Last week, during a speech at the inspirational, world-leading Virginia Mason hospital in Seattle, I announced a new campaign to confront the avoidable harm that still affects thousands of patients every year. The sign up to safety movement will see every part of our healthcare system commit to this goal – heart and soul, board to ward.
Every hospital Trust that chooses to join will commit to a new ambition: to reduce avoidable harm by a half, reduce the costs of harm by one half, and in doing so contribute to saving up to 6,000 lives nationally over the next three years. These are the deaths that could have been prevented – the medication error, the misdiagnosis or the infection acquired in hospital. While the percentages are low and the skill and endeavour of NHS stuff is undoubtedly high, we can never be satisfied with a system in which any patients die needlessly.
The first 12 vanguard hospitals signed up to the movement last week. Within the next few months I will write to every NHS organisation in England, inviting them to join and sign up to safety.
The campaign will recruit 5,000 safety champions as local change agents and experts. Support will be available from a new team, Safety Action For England, consisting of senior clinicians, managers and patients with a proven track record in tackling unsafe care – people frontline staff will respect, listen to and work with. They will ensure fast, flexible and intensive support when the line needs to be stopped and a lesson needs to be learned. A new statutory duty of candour on organisations, giving them a clear legal duty to tell patients when they have been harmed will be introduced. From June, a new safety website will allow the public to compare hospitals in England on a range of measures, including staffing levels.
By driving openness, raising standards and empowering patients, this government aims to prevent the appalling cases which confront us. We will establish our remarkable NHS as the safest healthcare system in the world. As well as being an ethical obligation for politicians on behalf of patients, prioritising safety is a financial imperative. Unsafe care is more, not less, expensive. Every year the NHS spends around £1.3 bn on litigation claims, money that could and should be spent on frontline staff.
This government has strong foundations on which to build. Our response to Francis and new inspection regime has driven a record number of nurses being recruited, meaning wards will have the nurses they need. Meanwhile hospital inspections have been virtually eradicated and hospital leaders report that quality of care has now become their top priority.

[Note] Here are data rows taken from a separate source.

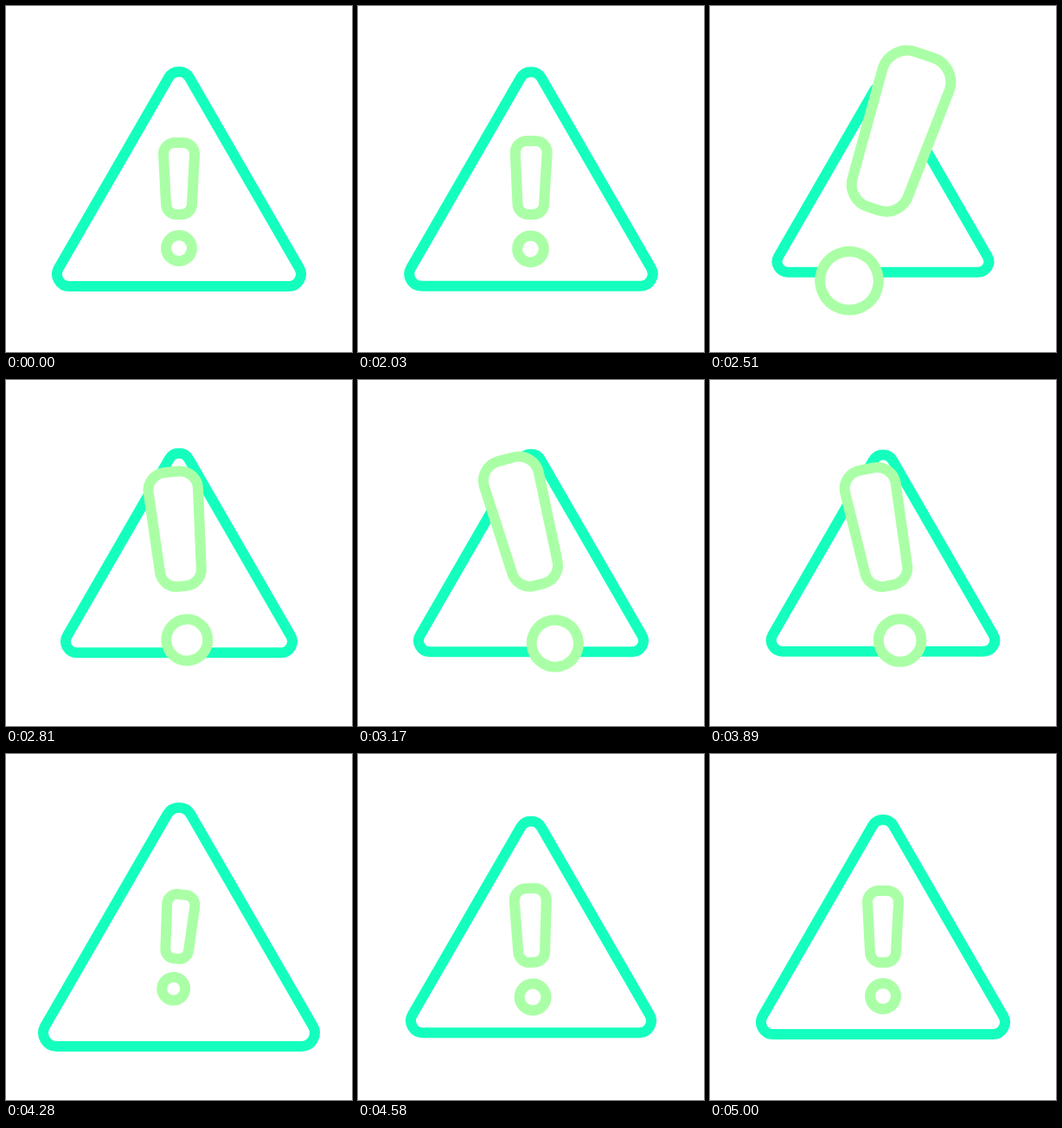
An HTML page for the animation above (5030 ms loop, 400 by 400 pixels).

```html
<!DOCTYPE html>
<html lang="en">
<meta charset="utf-8">
<title>Warning sign</title>
<style>
  html, body { margin: 0; width: 100%; height: 100%; overflow: hidden; background: #fff }
  svg { display: block; width: 100%; height: 100% }
  path, circle { fill: #fff; stroke-width: 12; vector-effect: non-scaling-stroke }
  #sign { stroke: #14ffbe }
  #mark { stroke: #aaffa6 }
</style>
<svg viewBox="-200 -200 400 400">
  <path id="sign" d="M-127 124A14 14 0 0 1-139.1 103L-12.1-117A14 14 0 0 1 12.1-117L139.1 103A14 14 0 0 1 127 124Z"/>
  <g id="mark">
    <path d="M-5-42H5A13 13 0 0 1 18-29L15 29A12 12 0 0 1 3 41H-3A12 12 0 0 1-15 29L-18-29A13 13 0 0 1-5-42Z"/>
    <circle cy="80" r="15"/>
  </g>
</svg>
<script>
const LOOP = 5030;
// Each track is a list of [time in ms, value], eased in and out between stops.
const signScale = [[2000, 1], [2400, .86], [3000, .95], [3660, .78], [4200, 1.128], [4600, .985], [5000, 1]];
const markScale = [[2000, 1], [2400, 2.36], [2900, 1.53], [3600, 2.36], [4200, .88], [4600, 1.03], [5000, 1]];
const markTurn = [[2000, 0], [2400, 21.5], [3000, -13.5], [3660, -21.8], [4200, 5.8], [4600, -1.5], [5000, 0]];

function valueAt(track, t) {
  const next = track.findIndex(stop => stop[0] > t);
  if (next < 0) return track[track.length - 1][1];
  if (!next) return track[0][1];
  const [t0, a] = track[next - 1], [t1, b] = track[next];
  const u = (t - t0) / (t1 - t0);
  return a + (b - a) * u * u * (3 - 2 * u);
}

const sign = document.getElementById('sign');
const mark = document.getElementById('mark');
const start = performance.now();

function draw() {
  const t = (performance.now() - start) % LOOP;
  const size = valueAt(markScale, t);
  const lift = 45 * Math.max(0, size - 1);
  sign.setAttribute('transform', `scale(${valueAt(signScale, t)})`);
  mark.setAttribute('transform', `rotate(${valueAt(markTurn, t)}) translate(0 ${-lift}) scale(${size})`);
  requestAnimationFrame(draw);
}
draw();
</script>
</html>
```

Patient champions and whistle-blowers, like Julie Bailey and Helene Donnelly who recently received honours for their courage and commitment, deserve our continued praise and support. The greatest honour this government can bestow on them is to ensure the cause which they set out on becomes a sweeping movement embraced by every part of our NHS.